# [WORK INSTRUCTION]
Go line by line through the entries and show those that hold the string "serif".

(Saved data entries)
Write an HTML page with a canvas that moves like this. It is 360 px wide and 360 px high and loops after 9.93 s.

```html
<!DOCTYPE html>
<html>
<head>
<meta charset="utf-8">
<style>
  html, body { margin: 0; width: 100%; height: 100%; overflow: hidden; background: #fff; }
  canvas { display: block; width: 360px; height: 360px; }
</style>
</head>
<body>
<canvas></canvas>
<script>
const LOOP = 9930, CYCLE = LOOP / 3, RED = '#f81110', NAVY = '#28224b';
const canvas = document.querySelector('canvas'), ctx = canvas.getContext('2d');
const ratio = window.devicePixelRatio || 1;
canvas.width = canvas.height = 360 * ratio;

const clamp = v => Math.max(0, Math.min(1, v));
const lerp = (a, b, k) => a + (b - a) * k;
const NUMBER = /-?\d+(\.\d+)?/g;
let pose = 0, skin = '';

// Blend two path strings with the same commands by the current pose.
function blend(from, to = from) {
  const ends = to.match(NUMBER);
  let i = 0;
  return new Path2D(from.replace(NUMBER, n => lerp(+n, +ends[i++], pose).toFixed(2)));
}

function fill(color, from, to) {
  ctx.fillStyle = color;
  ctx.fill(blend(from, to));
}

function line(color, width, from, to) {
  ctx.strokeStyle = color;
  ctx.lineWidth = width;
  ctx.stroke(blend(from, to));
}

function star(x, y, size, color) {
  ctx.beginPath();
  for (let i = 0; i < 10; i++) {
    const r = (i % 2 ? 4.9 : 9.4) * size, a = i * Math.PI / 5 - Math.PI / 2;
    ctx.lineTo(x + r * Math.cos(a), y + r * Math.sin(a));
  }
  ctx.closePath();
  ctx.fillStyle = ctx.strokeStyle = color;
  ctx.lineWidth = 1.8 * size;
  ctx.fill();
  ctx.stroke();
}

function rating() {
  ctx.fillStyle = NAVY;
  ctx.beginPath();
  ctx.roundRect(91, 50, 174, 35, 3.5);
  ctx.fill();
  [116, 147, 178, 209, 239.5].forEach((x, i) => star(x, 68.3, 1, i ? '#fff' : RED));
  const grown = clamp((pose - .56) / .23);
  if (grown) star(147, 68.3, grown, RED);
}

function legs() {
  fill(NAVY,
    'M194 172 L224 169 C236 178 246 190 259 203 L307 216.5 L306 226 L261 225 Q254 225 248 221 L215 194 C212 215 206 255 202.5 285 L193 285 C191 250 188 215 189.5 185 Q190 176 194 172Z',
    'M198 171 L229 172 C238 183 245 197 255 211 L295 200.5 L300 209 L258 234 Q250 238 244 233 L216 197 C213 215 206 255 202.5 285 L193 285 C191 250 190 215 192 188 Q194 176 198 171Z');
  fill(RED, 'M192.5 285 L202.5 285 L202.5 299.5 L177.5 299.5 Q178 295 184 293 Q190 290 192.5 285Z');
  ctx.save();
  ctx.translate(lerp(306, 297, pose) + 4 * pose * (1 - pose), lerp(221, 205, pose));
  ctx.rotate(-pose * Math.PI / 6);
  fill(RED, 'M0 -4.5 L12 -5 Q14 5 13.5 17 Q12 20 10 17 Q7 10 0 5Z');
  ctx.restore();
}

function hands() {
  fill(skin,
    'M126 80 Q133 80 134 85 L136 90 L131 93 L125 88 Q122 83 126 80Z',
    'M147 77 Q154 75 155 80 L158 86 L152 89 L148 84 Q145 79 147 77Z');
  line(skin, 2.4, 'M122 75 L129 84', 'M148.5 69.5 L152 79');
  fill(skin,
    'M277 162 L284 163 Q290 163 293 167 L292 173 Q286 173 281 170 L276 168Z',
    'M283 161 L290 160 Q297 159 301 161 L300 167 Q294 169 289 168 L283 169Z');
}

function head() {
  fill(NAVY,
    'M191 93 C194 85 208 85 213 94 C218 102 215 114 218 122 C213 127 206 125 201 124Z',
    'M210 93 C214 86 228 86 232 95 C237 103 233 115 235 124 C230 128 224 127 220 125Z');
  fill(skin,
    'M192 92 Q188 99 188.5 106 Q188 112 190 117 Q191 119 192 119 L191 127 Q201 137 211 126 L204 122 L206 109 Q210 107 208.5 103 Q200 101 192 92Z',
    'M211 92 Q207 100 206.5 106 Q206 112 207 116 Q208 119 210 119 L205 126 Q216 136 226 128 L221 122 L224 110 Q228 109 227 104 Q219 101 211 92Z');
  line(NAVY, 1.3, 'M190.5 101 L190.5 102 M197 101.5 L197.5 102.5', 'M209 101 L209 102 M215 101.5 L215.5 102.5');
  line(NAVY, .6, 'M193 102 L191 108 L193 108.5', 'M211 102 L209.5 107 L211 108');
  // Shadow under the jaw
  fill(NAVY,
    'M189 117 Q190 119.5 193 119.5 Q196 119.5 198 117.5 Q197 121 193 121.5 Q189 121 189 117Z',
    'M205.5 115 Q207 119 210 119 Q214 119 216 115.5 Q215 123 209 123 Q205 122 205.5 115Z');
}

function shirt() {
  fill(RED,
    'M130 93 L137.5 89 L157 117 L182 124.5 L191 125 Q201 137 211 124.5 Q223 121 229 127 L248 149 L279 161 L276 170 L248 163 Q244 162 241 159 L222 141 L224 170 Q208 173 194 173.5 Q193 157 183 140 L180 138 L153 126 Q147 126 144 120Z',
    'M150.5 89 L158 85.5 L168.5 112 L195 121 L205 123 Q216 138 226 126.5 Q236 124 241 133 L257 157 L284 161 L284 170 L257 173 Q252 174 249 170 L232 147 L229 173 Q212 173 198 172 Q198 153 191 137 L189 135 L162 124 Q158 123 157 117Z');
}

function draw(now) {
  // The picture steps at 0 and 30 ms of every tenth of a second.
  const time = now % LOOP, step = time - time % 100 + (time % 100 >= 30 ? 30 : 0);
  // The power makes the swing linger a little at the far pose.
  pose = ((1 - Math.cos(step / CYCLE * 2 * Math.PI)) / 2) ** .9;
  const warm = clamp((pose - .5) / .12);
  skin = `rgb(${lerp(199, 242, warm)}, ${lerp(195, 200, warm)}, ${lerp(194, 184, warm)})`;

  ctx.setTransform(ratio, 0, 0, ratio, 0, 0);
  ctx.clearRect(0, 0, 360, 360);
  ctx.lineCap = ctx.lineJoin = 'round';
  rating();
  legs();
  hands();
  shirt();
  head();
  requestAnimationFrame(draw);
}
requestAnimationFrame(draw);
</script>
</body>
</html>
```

--

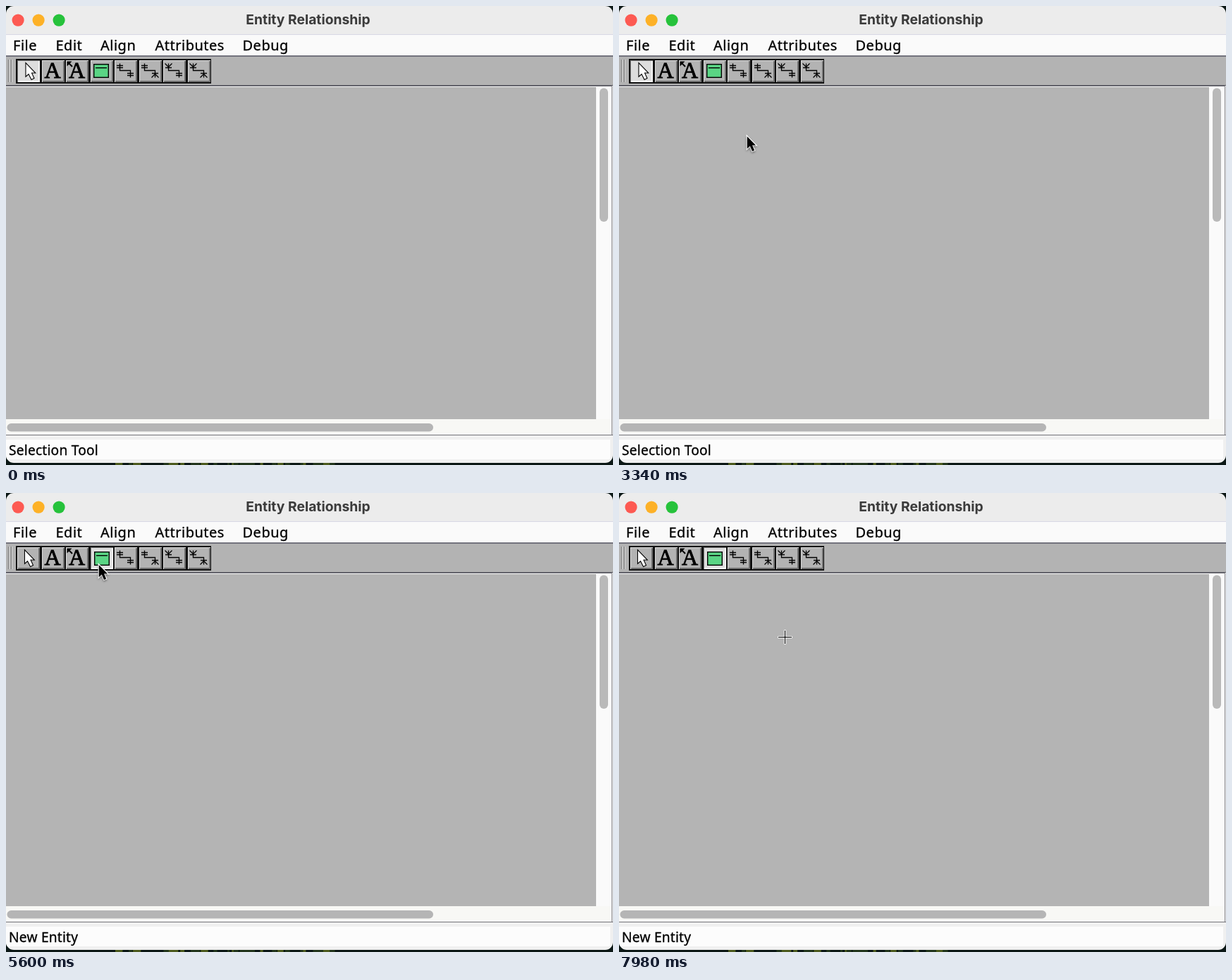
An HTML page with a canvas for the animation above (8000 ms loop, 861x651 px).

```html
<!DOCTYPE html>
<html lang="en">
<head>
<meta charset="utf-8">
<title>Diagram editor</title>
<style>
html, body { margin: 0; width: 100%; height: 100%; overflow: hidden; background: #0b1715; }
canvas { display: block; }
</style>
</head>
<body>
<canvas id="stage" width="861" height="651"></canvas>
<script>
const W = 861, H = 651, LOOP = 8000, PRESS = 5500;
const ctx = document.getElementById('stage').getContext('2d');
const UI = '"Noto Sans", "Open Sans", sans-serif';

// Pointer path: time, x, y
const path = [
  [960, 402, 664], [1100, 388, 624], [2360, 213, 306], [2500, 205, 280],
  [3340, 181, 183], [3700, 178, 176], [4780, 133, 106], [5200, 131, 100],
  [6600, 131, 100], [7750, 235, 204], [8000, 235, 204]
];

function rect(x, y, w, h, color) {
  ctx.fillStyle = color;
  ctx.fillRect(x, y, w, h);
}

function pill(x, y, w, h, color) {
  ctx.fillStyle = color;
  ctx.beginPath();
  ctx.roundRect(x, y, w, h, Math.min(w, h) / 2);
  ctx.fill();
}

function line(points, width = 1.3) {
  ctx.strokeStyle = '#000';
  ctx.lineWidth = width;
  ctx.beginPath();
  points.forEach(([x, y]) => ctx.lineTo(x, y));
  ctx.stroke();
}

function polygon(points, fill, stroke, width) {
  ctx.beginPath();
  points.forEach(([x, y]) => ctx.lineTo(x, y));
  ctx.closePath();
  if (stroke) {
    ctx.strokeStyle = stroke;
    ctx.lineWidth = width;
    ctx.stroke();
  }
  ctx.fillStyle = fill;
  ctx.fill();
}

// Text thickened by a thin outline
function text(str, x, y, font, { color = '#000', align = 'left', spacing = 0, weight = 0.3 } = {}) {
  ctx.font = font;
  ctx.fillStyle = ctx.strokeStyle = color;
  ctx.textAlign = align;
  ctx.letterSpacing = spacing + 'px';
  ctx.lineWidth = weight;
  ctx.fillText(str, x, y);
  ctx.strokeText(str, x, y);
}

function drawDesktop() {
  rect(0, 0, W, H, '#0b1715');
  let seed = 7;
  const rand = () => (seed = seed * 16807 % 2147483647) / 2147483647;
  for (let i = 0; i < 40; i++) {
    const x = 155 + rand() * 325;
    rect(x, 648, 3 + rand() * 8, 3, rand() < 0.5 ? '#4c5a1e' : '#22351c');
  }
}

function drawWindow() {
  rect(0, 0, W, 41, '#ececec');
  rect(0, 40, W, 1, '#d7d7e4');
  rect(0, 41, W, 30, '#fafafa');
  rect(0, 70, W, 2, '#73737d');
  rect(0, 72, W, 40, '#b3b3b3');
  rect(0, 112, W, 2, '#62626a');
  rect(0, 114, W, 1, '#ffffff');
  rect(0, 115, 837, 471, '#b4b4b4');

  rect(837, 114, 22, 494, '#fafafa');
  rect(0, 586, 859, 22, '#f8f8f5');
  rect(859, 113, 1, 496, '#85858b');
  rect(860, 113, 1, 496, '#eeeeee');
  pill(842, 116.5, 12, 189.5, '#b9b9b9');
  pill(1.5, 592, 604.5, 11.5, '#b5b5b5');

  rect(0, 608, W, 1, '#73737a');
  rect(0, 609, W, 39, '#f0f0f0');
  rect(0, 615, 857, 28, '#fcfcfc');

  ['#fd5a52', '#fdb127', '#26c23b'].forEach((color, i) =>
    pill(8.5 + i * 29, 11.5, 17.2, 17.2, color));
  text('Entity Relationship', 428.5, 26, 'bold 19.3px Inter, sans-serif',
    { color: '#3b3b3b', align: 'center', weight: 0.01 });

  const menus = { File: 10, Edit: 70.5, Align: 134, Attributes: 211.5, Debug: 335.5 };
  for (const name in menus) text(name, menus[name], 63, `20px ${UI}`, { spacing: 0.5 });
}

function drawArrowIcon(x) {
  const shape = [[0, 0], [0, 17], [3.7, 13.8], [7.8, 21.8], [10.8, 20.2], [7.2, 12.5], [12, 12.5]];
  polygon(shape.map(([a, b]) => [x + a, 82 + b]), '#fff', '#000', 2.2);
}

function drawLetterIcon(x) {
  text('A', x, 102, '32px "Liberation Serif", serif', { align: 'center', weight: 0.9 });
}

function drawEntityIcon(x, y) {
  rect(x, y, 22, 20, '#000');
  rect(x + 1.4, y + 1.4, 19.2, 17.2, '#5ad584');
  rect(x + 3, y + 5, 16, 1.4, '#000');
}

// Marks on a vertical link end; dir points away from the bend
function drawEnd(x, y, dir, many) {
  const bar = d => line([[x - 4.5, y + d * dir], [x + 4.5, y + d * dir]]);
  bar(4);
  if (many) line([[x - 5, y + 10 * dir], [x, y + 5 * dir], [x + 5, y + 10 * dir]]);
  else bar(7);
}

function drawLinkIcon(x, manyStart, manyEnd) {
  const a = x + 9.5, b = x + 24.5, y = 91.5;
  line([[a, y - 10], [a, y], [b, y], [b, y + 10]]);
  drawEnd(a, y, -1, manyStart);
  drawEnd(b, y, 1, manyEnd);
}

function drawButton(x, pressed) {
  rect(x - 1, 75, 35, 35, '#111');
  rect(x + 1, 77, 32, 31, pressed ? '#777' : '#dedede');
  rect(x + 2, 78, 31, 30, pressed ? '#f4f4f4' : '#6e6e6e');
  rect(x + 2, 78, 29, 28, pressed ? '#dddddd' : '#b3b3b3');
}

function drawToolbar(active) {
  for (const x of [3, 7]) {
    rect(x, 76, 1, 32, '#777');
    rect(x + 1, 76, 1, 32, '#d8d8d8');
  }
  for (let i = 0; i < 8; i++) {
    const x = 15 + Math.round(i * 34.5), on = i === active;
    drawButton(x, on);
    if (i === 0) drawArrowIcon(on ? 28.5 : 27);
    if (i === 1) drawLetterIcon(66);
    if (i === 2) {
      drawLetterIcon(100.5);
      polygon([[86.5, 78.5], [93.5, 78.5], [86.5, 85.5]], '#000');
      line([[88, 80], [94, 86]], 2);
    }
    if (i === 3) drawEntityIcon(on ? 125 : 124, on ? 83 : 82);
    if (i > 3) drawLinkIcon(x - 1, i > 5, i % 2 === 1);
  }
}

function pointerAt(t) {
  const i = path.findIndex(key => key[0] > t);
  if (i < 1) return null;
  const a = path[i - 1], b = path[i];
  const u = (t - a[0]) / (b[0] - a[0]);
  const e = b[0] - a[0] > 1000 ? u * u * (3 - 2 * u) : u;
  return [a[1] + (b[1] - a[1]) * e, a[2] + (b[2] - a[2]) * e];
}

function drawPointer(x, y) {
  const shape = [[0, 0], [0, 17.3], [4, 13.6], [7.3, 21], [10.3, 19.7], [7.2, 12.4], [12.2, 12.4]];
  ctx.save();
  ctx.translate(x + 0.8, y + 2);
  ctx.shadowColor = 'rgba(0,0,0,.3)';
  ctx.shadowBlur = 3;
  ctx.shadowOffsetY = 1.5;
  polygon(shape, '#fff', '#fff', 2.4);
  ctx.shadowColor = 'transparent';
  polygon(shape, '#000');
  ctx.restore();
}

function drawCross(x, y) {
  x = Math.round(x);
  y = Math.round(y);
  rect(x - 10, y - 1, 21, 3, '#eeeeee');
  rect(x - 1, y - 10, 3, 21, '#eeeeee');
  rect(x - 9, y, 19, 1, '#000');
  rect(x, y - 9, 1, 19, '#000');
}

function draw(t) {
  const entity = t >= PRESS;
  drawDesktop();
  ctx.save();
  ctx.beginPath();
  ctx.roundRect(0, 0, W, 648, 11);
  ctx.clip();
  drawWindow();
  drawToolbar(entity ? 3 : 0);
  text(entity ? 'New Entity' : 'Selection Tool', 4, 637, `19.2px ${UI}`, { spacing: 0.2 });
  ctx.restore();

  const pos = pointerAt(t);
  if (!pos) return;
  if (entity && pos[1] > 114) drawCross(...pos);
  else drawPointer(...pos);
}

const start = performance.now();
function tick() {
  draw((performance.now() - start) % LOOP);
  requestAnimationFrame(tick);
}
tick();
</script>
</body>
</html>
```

# [THE ANSWER]
const UI = '"Noto Sans", "Open Sans", sans-serif';
  text('Entity Relationship', 428.5, 26, 'bold 19.3px Inter, sans-serif',
  text('A', x, 102, '32px "Liberation Serif", serif', { align: 'center', weight: 0.9 });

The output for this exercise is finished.